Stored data
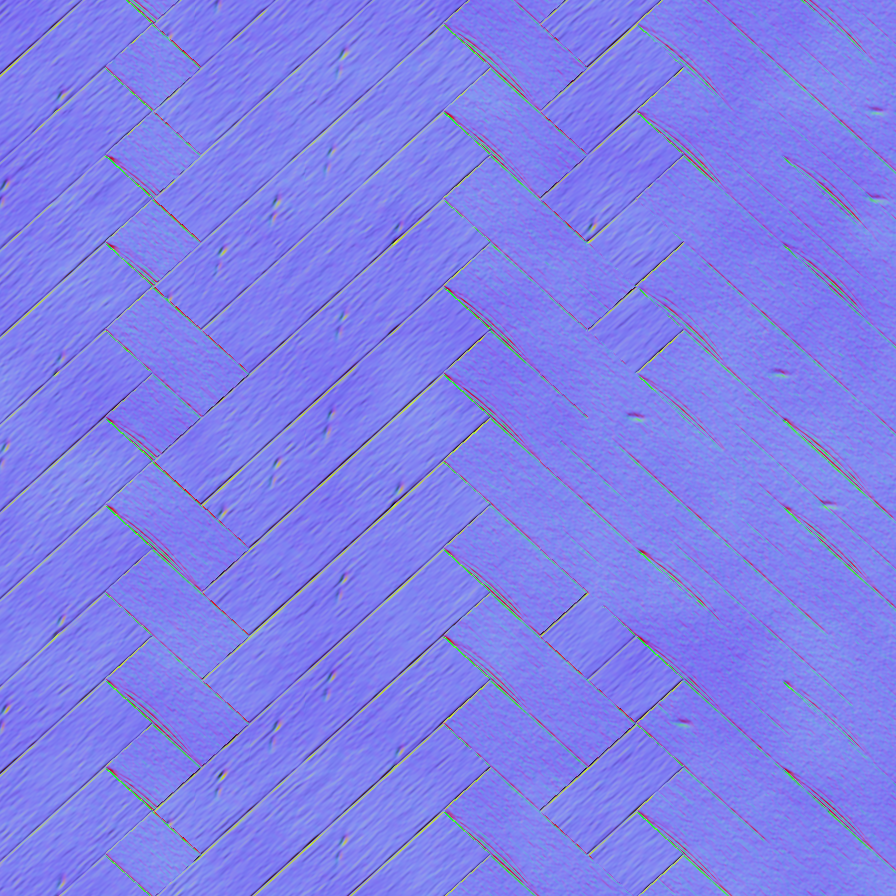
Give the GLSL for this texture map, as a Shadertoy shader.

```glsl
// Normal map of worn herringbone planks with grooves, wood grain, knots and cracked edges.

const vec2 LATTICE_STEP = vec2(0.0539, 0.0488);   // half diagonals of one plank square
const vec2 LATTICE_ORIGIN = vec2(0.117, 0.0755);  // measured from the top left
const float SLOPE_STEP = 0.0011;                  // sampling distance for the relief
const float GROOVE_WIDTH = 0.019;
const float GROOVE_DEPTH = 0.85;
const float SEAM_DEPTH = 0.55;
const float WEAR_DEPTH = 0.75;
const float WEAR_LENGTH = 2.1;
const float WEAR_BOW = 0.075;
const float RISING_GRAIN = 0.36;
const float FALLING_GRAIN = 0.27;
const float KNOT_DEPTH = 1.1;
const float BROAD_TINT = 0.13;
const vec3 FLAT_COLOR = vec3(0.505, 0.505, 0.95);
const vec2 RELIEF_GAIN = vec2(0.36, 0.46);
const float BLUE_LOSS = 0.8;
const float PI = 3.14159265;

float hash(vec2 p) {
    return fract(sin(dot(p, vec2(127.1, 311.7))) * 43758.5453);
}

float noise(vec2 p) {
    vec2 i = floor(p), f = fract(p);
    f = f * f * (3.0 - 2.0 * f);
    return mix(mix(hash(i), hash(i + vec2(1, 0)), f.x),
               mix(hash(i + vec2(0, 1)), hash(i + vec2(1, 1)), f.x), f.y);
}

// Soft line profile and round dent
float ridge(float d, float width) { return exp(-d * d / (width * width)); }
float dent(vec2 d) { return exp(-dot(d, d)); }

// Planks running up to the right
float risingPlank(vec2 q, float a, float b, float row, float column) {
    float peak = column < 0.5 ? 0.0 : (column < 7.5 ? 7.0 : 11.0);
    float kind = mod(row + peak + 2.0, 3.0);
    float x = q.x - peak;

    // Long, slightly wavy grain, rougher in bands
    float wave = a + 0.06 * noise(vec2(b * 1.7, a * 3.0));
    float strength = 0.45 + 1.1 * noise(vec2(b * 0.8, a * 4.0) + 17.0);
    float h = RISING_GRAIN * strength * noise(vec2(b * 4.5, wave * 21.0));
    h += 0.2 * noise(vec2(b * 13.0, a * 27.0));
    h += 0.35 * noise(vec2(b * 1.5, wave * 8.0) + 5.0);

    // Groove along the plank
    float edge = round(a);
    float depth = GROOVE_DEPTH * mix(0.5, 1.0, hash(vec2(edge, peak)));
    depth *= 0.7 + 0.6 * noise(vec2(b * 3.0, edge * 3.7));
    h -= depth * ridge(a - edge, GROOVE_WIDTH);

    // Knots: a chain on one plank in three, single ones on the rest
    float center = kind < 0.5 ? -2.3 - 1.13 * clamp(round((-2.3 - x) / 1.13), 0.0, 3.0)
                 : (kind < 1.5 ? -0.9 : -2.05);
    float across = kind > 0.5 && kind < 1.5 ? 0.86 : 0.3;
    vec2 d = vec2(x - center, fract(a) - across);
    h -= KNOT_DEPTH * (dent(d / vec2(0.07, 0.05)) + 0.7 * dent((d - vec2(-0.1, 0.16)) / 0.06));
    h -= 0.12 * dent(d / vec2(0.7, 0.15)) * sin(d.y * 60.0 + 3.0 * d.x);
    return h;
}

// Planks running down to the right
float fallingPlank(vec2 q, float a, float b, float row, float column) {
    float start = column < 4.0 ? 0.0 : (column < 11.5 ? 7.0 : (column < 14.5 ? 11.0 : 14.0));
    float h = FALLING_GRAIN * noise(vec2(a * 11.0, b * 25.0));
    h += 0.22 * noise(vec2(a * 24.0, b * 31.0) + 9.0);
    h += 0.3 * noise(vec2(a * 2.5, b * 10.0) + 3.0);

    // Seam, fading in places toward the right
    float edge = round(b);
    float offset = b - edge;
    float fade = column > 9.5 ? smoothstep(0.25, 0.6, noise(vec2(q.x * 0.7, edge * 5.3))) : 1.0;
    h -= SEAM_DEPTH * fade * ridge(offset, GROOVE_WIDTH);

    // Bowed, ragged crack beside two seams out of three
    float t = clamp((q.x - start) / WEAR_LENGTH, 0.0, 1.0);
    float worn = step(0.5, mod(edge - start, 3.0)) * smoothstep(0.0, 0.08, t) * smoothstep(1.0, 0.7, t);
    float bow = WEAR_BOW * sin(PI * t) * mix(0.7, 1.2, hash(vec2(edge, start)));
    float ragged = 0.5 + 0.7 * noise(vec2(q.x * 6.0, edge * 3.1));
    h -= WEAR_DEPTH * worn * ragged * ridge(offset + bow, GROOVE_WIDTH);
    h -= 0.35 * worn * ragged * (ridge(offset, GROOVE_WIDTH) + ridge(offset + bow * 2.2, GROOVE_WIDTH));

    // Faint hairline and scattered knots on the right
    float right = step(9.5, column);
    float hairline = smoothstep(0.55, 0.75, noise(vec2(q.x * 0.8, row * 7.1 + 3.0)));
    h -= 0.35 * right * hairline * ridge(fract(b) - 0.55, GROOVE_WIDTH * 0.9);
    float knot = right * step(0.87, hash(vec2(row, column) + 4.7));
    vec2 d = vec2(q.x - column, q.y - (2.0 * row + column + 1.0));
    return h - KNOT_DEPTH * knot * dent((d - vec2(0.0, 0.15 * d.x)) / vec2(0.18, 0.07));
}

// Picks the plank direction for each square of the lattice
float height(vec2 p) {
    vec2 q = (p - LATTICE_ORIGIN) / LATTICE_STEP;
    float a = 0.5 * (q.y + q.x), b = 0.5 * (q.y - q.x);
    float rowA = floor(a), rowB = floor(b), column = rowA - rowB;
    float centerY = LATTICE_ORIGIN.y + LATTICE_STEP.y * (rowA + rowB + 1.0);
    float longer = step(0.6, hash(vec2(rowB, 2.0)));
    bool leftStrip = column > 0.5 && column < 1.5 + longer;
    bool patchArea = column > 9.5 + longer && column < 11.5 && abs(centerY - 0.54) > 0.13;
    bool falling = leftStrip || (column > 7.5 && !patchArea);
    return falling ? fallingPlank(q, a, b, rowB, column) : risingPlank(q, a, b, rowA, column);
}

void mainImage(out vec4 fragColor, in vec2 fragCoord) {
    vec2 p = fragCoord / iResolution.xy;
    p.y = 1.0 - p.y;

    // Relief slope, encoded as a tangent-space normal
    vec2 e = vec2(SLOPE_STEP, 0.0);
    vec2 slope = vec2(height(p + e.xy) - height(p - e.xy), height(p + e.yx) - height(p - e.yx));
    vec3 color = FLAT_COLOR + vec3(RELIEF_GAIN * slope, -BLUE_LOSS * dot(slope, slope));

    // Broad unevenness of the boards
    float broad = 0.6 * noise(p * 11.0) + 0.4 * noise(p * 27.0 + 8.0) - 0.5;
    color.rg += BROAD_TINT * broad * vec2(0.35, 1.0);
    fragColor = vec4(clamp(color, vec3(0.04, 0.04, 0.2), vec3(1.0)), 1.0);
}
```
* * *
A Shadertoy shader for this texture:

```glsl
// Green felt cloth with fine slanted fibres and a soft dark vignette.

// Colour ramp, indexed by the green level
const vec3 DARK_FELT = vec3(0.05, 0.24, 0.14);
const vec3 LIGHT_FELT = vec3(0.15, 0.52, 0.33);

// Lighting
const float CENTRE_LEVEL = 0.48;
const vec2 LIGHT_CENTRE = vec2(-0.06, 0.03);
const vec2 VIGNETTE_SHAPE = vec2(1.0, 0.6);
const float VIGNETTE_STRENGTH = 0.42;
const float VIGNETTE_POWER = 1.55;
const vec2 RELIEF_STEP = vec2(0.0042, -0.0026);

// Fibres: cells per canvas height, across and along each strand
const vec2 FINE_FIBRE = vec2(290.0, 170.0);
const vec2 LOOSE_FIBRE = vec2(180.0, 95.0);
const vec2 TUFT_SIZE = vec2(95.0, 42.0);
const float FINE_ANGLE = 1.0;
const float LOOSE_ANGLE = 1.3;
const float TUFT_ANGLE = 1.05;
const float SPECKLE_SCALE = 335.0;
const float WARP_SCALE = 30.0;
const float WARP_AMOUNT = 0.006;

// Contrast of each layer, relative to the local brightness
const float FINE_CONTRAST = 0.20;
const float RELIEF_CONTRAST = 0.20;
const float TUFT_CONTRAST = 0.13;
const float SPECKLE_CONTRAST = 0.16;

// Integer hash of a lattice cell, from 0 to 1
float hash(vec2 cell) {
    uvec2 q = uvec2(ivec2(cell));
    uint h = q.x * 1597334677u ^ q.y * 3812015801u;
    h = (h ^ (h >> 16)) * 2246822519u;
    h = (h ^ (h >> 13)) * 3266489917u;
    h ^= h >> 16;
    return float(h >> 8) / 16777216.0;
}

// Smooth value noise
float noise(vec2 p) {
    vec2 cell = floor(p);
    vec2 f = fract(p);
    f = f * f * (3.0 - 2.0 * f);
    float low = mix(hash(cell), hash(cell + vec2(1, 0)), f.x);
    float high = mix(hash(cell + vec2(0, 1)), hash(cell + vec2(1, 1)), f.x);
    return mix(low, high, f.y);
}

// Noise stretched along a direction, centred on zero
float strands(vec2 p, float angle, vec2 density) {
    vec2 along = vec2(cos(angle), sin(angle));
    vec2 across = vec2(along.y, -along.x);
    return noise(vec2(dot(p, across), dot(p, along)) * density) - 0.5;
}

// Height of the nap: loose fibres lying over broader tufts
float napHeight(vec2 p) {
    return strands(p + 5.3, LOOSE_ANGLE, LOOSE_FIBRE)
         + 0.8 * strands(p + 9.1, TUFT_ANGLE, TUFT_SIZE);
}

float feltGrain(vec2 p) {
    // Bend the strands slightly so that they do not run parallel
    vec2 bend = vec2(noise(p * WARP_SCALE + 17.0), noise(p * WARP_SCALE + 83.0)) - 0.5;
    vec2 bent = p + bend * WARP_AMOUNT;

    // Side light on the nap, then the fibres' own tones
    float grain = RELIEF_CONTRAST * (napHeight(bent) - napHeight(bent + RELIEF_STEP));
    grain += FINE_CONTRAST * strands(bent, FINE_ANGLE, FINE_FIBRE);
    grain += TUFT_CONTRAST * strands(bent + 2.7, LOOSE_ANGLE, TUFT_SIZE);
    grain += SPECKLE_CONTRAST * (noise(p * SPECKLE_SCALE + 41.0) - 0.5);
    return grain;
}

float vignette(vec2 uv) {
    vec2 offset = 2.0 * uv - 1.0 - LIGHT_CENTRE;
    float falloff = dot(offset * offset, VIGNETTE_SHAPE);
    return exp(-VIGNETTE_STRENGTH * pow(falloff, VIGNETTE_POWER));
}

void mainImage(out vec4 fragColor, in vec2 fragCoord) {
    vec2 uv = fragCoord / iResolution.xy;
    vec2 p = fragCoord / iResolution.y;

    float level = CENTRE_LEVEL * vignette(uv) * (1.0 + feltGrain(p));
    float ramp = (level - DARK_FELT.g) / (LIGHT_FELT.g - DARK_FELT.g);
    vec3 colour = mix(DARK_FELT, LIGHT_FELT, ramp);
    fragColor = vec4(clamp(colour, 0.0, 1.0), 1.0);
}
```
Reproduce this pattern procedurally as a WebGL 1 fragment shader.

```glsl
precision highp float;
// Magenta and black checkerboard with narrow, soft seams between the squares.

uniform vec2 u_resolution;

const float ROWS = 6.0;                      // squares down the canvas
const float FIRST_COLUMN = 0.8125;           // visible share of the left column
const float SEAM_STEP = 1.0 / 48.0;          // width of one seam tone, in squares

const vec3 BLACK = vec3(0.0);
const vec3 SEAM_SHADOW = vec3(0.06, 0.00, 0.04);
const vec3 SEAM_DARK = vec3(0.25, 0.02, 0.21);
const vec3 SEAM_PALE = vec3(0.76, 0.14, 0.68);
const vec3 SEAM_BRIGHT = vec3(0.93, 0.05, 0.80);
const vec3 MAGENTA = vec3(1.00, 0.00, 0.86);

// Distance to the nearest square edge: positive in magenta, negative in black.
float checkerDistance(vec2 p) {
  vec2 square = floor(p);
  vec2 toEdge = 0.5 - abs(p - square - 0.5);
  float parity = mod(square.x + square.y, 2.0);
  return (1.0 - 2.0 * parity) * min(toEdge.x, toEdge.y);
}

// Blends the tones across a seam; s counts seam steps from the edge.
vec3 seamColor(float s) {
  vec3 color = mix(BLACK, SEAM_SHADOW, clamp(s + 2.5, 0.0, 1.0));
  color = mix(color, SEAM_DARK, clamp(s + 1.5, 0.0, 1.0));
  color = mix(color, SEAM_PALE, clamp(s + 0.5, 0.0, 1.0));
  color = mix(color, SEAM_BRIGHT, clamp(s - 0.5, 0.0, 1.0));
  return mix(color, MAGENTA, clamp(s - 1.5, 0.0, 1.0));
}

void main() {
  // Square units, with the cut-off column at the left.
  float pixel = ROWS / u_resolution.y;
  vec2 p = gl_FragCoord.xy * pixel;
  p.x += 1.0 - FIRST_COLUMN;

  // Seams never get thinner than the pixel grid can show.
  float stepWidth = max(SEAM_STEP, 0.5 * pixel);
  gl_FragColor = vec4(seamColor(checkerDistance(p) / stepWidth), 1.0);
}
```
--
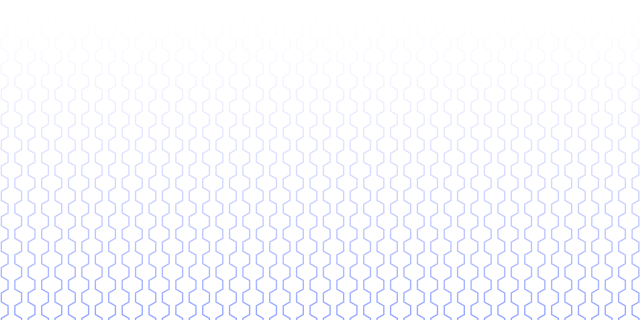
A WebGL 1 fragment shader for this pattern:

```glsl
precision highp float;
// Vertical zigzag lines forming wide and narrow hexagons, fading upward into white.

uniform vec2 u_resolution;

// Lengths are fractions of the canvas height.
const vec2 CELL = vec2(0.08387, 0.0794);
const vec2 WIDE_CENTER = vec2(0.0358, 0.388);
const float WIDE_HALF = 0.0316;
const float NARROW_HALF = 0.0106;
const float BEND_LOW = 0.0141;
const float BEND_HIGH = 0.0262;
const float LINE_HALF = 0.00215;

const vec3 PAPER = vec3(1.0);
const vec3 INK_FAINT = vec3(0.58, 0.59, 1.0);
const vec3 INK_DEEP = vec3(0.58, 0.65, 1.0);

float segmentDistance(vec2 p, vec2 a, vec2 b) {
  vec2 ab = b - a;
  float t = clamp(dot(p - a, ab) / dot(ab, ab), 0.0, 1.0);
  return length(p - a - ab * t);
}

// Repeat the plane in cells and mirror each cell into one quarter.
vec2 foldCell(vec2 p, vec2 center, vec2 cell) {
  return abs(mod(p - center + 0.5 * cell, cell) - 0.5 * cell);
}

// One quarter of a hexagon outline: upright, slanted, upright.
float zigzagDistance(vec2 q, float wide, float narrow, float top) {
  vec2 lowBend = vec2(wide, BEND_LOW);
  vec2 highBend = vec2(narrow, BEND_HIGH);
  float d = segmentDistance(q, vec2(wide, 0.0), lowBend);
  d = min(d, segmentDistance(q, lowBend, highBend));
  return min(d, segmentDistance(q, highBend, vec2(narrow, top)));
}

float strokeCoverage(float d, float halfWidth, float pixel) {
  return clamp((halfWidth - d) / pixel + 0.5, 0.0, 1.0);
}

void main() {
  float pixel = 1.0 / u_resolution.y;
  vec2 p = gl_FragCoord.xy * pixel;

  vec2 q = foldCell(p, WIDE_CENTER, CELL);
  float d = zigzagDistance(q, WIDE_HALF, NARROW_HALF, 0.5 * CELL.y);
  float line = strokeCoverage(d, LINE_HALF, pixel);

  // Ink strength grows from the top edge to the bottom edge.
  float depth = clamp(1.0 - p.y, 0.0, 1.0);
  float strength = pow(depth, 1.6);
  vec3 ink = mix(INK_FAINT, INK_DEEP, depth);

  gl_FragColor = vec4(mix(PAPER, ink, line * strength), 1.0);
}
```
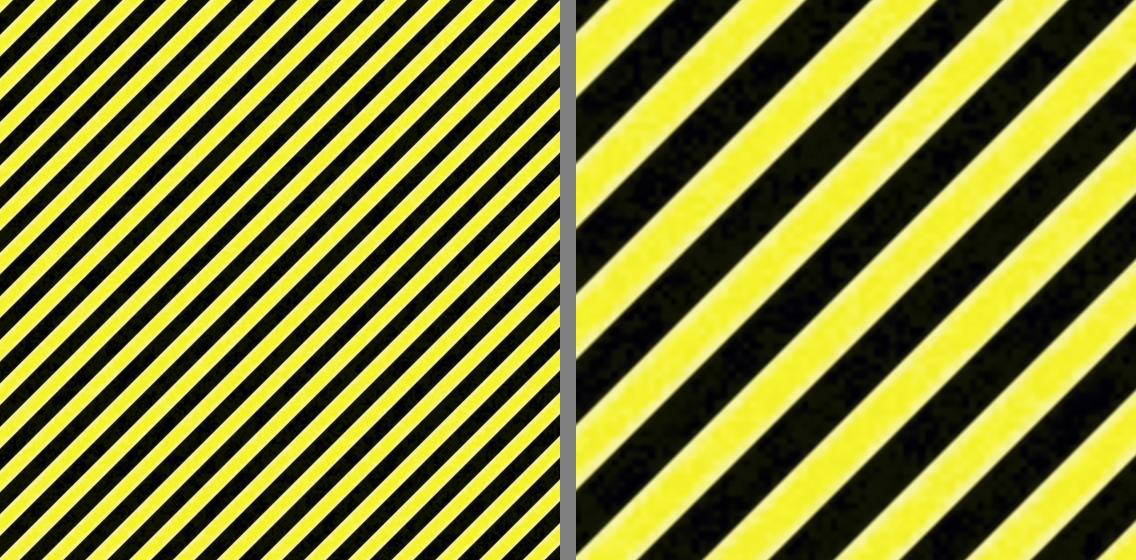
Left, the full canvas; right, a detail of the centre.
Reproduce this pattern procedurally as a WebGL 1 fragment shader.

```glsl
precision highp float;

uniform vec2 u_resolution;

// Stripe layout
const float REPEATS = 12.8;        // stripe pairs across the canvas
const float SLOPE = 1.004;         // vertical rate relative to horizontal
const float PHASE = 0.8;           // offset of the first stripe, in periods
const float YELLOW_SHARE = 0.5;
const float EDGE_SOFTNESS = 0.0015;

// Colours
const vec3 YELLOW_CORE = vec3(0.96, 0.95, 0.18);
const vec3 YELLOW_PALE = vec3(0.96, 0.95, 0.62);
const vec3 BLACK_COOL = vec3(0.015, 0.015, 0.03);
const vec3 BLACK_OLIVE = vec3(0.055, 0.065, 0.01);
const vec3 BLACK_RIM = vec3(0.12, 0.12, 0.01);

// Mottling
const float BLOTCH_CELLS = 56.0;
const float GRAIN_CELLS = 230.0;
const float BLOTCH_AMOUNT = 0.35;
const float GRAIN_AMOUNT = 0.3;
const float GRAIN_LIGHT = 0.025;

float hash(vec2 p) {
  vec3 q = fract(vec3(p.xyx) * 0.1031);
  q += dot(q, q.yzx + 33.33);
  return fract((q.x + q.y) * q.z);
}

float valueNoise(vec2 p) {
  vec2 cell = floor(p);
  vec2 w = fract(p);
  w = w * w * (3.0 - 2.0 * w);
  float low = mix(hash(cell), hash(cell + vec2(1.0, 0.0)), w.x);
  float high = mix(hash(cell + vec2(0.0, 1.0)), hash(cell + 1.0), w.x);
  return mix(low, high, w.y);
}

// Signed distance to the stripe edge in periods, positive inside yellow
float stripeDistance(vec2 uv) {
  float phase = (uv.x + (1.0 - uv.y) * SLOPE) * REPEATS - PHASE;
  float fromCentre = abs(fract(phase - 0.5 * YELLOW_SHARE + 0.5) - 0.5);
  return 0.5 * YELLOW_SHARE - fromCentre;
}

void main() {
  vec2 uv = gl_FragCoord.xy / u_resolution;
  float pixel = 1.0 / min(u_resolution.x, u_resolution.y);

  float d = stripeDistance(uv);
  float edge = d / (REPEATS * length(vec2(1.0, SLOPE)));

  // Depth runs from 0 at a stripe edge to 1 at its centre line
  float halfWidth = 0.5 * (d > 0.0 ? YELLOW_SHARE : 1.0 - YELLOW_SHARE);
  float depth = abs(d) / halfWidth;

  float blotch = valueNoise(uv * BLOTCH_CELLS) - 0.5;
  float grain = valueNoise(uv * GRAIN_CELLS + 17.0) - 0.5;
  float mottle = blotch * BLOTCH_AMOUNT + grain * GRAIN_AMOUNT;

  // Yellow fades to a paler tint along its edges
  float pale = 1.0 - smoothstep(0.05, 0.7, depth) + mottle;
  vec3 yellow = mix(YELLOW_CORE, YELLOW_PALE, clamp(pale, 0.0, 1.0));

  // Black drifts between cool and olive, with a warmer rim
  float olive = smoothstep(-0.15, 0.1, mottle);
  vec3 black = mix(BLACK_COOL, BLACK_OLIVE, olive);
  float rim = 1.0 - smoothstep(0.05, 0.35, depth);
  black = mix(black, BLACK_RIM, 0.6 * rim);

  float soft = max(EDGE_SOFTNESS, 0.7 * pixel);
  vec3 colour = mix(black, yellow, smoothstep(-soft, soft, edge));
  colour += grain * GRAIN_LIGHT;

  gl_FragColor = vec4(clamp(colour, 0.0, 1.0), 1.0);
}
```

§ About this task
Filter the records down to the lines containing the word "tones", and copy those.

§ Answer space
    // Side light on the nap, then the fibres' own tones
// Blends the tones across a seam; s counts seam steps from the edge.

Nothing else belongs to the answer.